- [Supplied records]

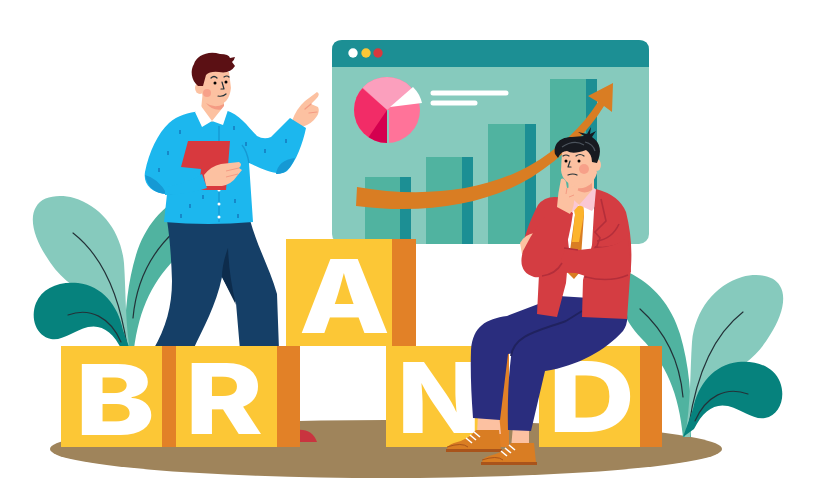
<!DOCTYPE html>
<html lang="en">
<head>
<meta charset="utf-8">
<title>Brand growth illustration</title>
<style>
:root{
  --ground:#9f845b; --teal:#1c8f94; --teal-deep:#06827d; --mint:#86cabd; --green:#50b3a0;
  --yellow:#fcc736; --orange:#e28127; --rust:#d97d23; --white:#fff;
  --skin:#fcc1a1; --skin-shade:#f49b83; --blush:#f58f7d; --ink:#233238;
  --hair-red:#5b1014; --hair-black:#171a20;
  --blue:#1cb7ee; --blue-shade:#1699d4; --navy:#153f67; --navy-shade:#0d2c4c;
  --red:#d8393e; --jacket:#d43d42; --jacket-shade:#b42e3a; --indigo:#2a2d7e; --indigo-shade:#20225f;
}
html,body{margin:0;background:var(--white);overflow:hidden}
svg{display:block;width:824px;height:500px}
.letter{font-family:Inter,"Open Sans",sans-serif;font-weight:800;fill:var(--white)}
.line{fill:none;stroke:var(--ink);stroke-width:1.2;stroke-linecap:round;stroke-linejoin:round}
.front{fill:var(--yellow)} .side{fill:var(--orange)}
.bar{fill:var(--green)} .bar-side{fill:var(--teal)}
.skin{fill:var(--skin)}
</style>
</head>
<body>
<svg viewBox="0 0 824 500" role="img" aria-label="Two men with yellow blocks spelling BRAND and a growth chart">
<defs>
  <g id="plant">
    <path fill="var(--green)" d="M125 358C124 318 127 285 136 255C145 226 162 206 188 193C205 213 193 240 175 259C150 284 137 315 133 358Z"/>
    <path class="line" d="M133 318C136 285 148 255 176 230"/>
    <path fill="var(--mint)" d="M126 358C121 324 110 306 94 298C73 288 57 275 46 256C34 238 29 218 36 207C42 196 59 194 74 198C101 206 121 231 124 263C126 292 125 324 131 358Z"/>
    <path class="line" d="M73 233C100 254 119 292 127 346"/>
    <path fill="var(--teal-deep)" d="M122 350C113 332 102 324 88 327C73 331 63 341 51 339C36 336 30 318 36 303C42 288 59 281 78 283C102 286 118 305 123 330L133 358Z"/>
    <path class="line" d="M68 315C90 307 110 317 121 342"/>
  </g>
  <g id="sneaker">
    <path fill="var(--rust)" d="M30 0H53L55 20H1Q1 15 8 13Q22 10 30 0Z"/>
    <path fill="#a9541b" d="M0 19H56V22H0Z"/>
    <path d="M20 8l6 5M24 5l6 5M28 2l6 5" stroke="var(--white)" stroke-width="1.6" fill="none"/>
    <path d="M1 17Q16 12 22 17" stroke="#a9541b" fill="none"/>
  </g>
  <clipPath id="pie-clip"><circle cx="387" cy="110" r="33"/></clipPath>
</defs>

<ellipse id="ground" cx="386" cy="449" rx="336" ry="29" fill="var(--ground)"/>

<g id="plants">
  <use href="#plant"/>
  <use href="#plant" transform="translate(816 79) scale(-1 1)"/>
</g>

<g id="chart-window">
  <rect x="332" y="40" width="317" height="204" rx="10" fill="var(--mint)"/>
  <path fill="var(--teal)" d="M332 67V50Q332 40 342 40H639Q649 40 649 50V67Z"/>
  <circle cx="353" cy="53" r="4.7" fill="var(--white)"/>
  <circle cx="366" cy="53" r="4.7" fill="#fcc736"/>
  <circle cx="378" cy="53" r="4.7" fill="var(--red)"/>
  <g id="bars">
    <path class="bar" d="M365 177H400V244H365ZM426 157H462V244H426ZM488 124H525V244H488ZM550 79H586V244H550Z"/>
    <path class="bar-side" d="M400 177H411V244H400ZM462 157H473V244H462ZM525 124H536V244H525ZM586 79H597V244H586Z"/>
  </g>
  <g id="pie">
    <circle cx="387" cy="110" r="33" fill="#ff7399"/>
    <g clip-path="url(#pie-clip)">
      <path fill="#fb9fbd" d="M387 110L361 86V70H414V88Z"/>
      <path fill="#f22c67" d="M387 110L361 87L345 90V150H366Z"/>
      <path fill="#d4004f" d="M387 110L368 138V150H388Z"/>
      <path d="M388 110V145" stroke="var(--mint)" stroke-width="2"/>
    </g>
    <path fill="var(--white)" d="M390 107L413 87Q420 94 422 103Z"/>
  </g>
  <path d="M433 93H506M433 103H475" stroke="var(--white)" stroke-width="5" stroke-linecap="round"/>
  <path id="growth-arrow" fill="var(--rust)" d="M357 187C420 198 482 192 529 166C559 149 582 127 598 102L588 96L613 83L612 112L604 106C588 132 563 157 532 177C488 204 426 215 356 206Z"/>
</g>

<g id="presenter">
  <path fill="#c9343f" d="M296 430Q312 428 317 442H296Z"/>
  <path fill="var(--navy)" d="M167 220H250C257 246 270 269 277 294L279 350H240L236 303L222 277C216 306 203 328 193 350H153C166 328 172 306 172 281Q171 246 167 220Z"/>
  <path fill="var(--navy-shade)" d="M228 248Q222 264 222 277L236 305Q229 276 228 248Z"/>
  <path class="skin" d="M292 121Q296 109 305 101L317 92Q321 94 316 99L311 104L318 107Q320 111 317 116Q312 124 302 127Z"/>
  <path class="line" stroke-width=".8" d="M311 104L305 109M317 112L309 113" style="stroke:var(--skin-shade)"/>
  <path fill="var(--blue)" d="M200 111L225 110C241 115 247 126 257 136Q264 140 271 137L290 118L306 128C303 143 296 162 287 171C279 177 262 169 249 163L253 222Q208 226 164 222L167 194C151 193 143 184 145 172C149 152 158 133 169 123C178 115 188 113 200 111Z"/>
  <path fill="var(--blue-shade)" d="M145 175Q158 178 167 194Q149 194 145 175ZM276 174Q278 160 295 158Q288 175 276 174Z"/>
  <path d="M249 163Q247 151 242 145M170 194Q184 191 190 187M219 126V222" fill="none" stroke="var(--blue-shade)" stroke-width="1.4"/>
  <path d="M180 130v4M234 126v4M246 142v4M168 151v4M190 204v4M235 199v4M181 214v4M203 195v4M265 149v4M286 139v4M159 168v4M238 214v4" stroke="#1479bd" stroke-width="1.5"/>
  <path d="M219 190v.1M219 204v.1M219 217v.1" stroke="var(--white)" stroke-width="3" stroke-linecap="round"/>
  <path id="presenter-neck" class="skin" d="M203 90H224V112L212 122L201 110Z"/>
  <path fill="var(--skin-shade)" d="M206 103Q214 109 224 104V109Q213 112 206 103Z"/>
  <path fill="var(--white)" d="M201 106L212 121L202 127L195 112ZM224 106L212 121L223 125L228 110Z"/>
  <path id="folder" fill="var(--red)" d="M188 141H230L226 190H199L201 169L181 167Z"/>
  <path class="skin" d="M204 175Q211 166 221 164L239 162Q243 164 239 168L242 170L237 176Q232 184 222 186L206 186Z"/>
  <path d="M226 171L239 168M226 177L238 174" stroke="var(--skin-shade)" fill="none"/>
  <path fill="var(--blue)" d="M165 187Q187 183 202 174L207 188Q188 195 165 195Z"/>
  <path class="skin" d="M202 72Q214 69 229 72L231 88Q229 105 216 105Q203 102 201 90Z"/>
  <ellipse class="skin" cx="200" cy="88" rx="5" ry="6"/>
  <path fill="var(--hair-red)" d="M198 86C191 80 190 70 194 64C196 56 208 50 220 54Q229 54 230 58L235 57Q234 61 232 62L235 66Q230 74 219 72Q210 71 206 75L203 86Z"/>
  <circle cx="207" cy="93" r="4" fill="var(--blush)" opacity=".65"/>
  <path class="line" d="M211 78Q214 75 217 78M224 77Q227 75 229 77M222 82L224 89H221M218 96Q223 97 226 94"/>
  <circle cx="215" cy="83" r="1.5"/><circle cx="226" cy="82" r="1.5"/>
</g>

<g id="blocks">
  <rect class="front" x="61" y="346" width="101" height="101"/><rect class="side" x="162" y="346" width="15" height="101"/>
  <rect class="front" x="176" y="346" width="102" height="101"/><rect class="side" x="277" y="346" width="23" height="101"/>
  <rect class="front" x="286" y="239" width="107" height="107"/><rect class="side" x="392" y="239" width="24" height="107"/>
  <rect class="front" x="386" y="346" width="101" height="101"/><rect class="side" x="487" y="346" width="22" height="101"/>
  <rect class="front" x="539" y="346" width="102" height="101"/><rect class="side" x="640" y="346" width="22" height="101"/>
  <g class="letter" font-size="98">
    <text x="75" y="435" textLength="80" lengthAdjust="spacingAndGlyphs">B</text>
    <text x="185" y="434" textLength="78" lengthAdjust="spacingAndGlyphs">R</text>
    <text x="299" y="333" font-size="102" textLength="91" lengthAdjust="spacingAndGlyphs">A</text>
    <text x="397" y="433" textLength="84" lengthAdjust="spacingAndGlyphs">N</text>
    <text x="548" y="432" textLength="87" lengthAdjust="spacingAndGlyphs">D</text>
  </g>
</g>

<g id="thinker">
  <path class="skin" d="M478 414H499L501 434H477ZM513 426H529V448H511Z"/>
  <use href="#sneaker" x="446" y="430"/>
  <use href="#sneaker" x="480" y="443" transform="translate(1 0)"/>
  <path id="far-leg" fill="var(--indigo)" d="M562 295L582 344L508 354L500 420L473 418Q470 378 471 350C473 326 486 319 507 316Z"/>
  <path id="near-leg" fill="var(--indigo)" d="M558 296L622 300Q632 318 623 331C606 350 578 366 545 371L531 431L508 430Q507 389 511 357C514 336 534 331 559 327Z"/>
  <path d="M511 356C514 335 538 331 566 321M566 321L582 311" fill="none" stroke="var(--indigo-shade)" stroke-width="2"/>
  <path fill="var(--white)" d="M561 205L592 198L602 250L582 296H560Z"/>
  <path id="tie" fill="var(--rust)" d="M574 207L583 205L584 214L580 272L574 279L567 272L575 215Z"/>
  <path fill="#fcb42c" d="M574 207L583 205L584 214L579 242L572 242L575 215Z"/>
  <path id="thinker-neck" class="skin" d="M568 176H594V194L580 206L569 197Z"/>
  <path fill="var(--skin-shade)" d="M573 187Q583 191 592 183V190Q583 196 573 187Z"/>
  <path fill="#fac7d4" d="M594 188L603 195L592 211L579 205ZM570 196L579 205L572 213L566 204Z"/>
  <path id="jacket" fill="var(--jacket)" d="M596 189Q619 195 626 212C631 232 633 253 630 277L627 319L582 317L583 280L592 245L594 211ZM563 198Q546 194 538 205C532 216 526 231 523 244L539 274L537 314L557 317L566 283L569 249Z"/>
  <path fill="var(--jacket-shade)" d="M595 246Q609 249 626 240Q612 255 592 252Z"/>
  <path d="M601 199L606 221L595 232L600 238L585 278M619 224Q612 239 597 241" fill="none" stroke="var(--jacket-shade)" stroke-width="1.6"/>
  <path id="folded-arm" fill="var(--jacket)" d="M529 244Q554 246 579 250L606 247Q621 244 628 235L631 272C617 282 596 280 576 273L537 272Q521 265 529 244Z"/>
  <path class="skin" d="M520 243Q525 234 535 233L544 244L533 256L522 254Z"/>
  <path fill="var(--jacket)" d="M558 203L573 213Q569 242 561 260Q551 279 534 277Q517 272 523 251Q537 222 558 203Z"/>
  <path d="M564 248L578 250M542 276Q556 274 562 263M586 277Q609 283 628 275" fill="none" stroke="var(--jacket-shade)" stroke-width="1.6"/>
  <path class="skin" d="M562 152Q578 143 595 151L597 173Q593 187 578 187Q562 183 561 170Z"/>
  <ellipse class="skin" cx="597" cy="165" rx="4" ry="6"/>
  <path fill="var(--hair-black)" d="M555 154C553 143 561 137 572 137L584 136L578 132L587 134L591 127L590 134L596 131L592 137C601 143 602 152 597 163L592 162Q592 154 586 150Q573 155 567 151Q561 151 558 158Z"/>
  <path d="M562 147Q574 139 584 145M585 142Q593 144 595 151" fill="none" stroke="#4b535c" stroke-width="1.2"/>
  <circle cx="584" cy="169" r="5" fill="var(--blush)" opacity=".65"/>
  <path class="line" d="M563 156Q566 154 569 156M576 156Q580 153 584 156M570 161L568 167H571M568 175Q573 173 577 175"/>
  <circle cx="566" cy="161" r="1.5"/><circle cx="579" cy="161" r="1.5"/>
  <path id="chin-hand" class="skin" d="M561 179Q564 177 566 182L567 188L576 186Q580 188 577 191L574 195Q575 207 570 214L557 207Q558 192 561 179Z"/>
  <path d="M567 188L566 194M574 195L569 197" fill="none" stroke="var(--skin-shade)"/>
</g>
</svg>
</body>
</html>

- [Assignment]
Gather all lines with the string "ellipse" from the data.

- [Response to the exercise]
<ellipse id="ground" cx="386" cy="449" rx="336" ry="29" fill="var(--ground)"/>
  <ellipse class="skin" cx="200" cy="88" rx="5" ry="6"/>
  <ellipse class="skin" cx="597" cy="165" rx="4" ry="6"/>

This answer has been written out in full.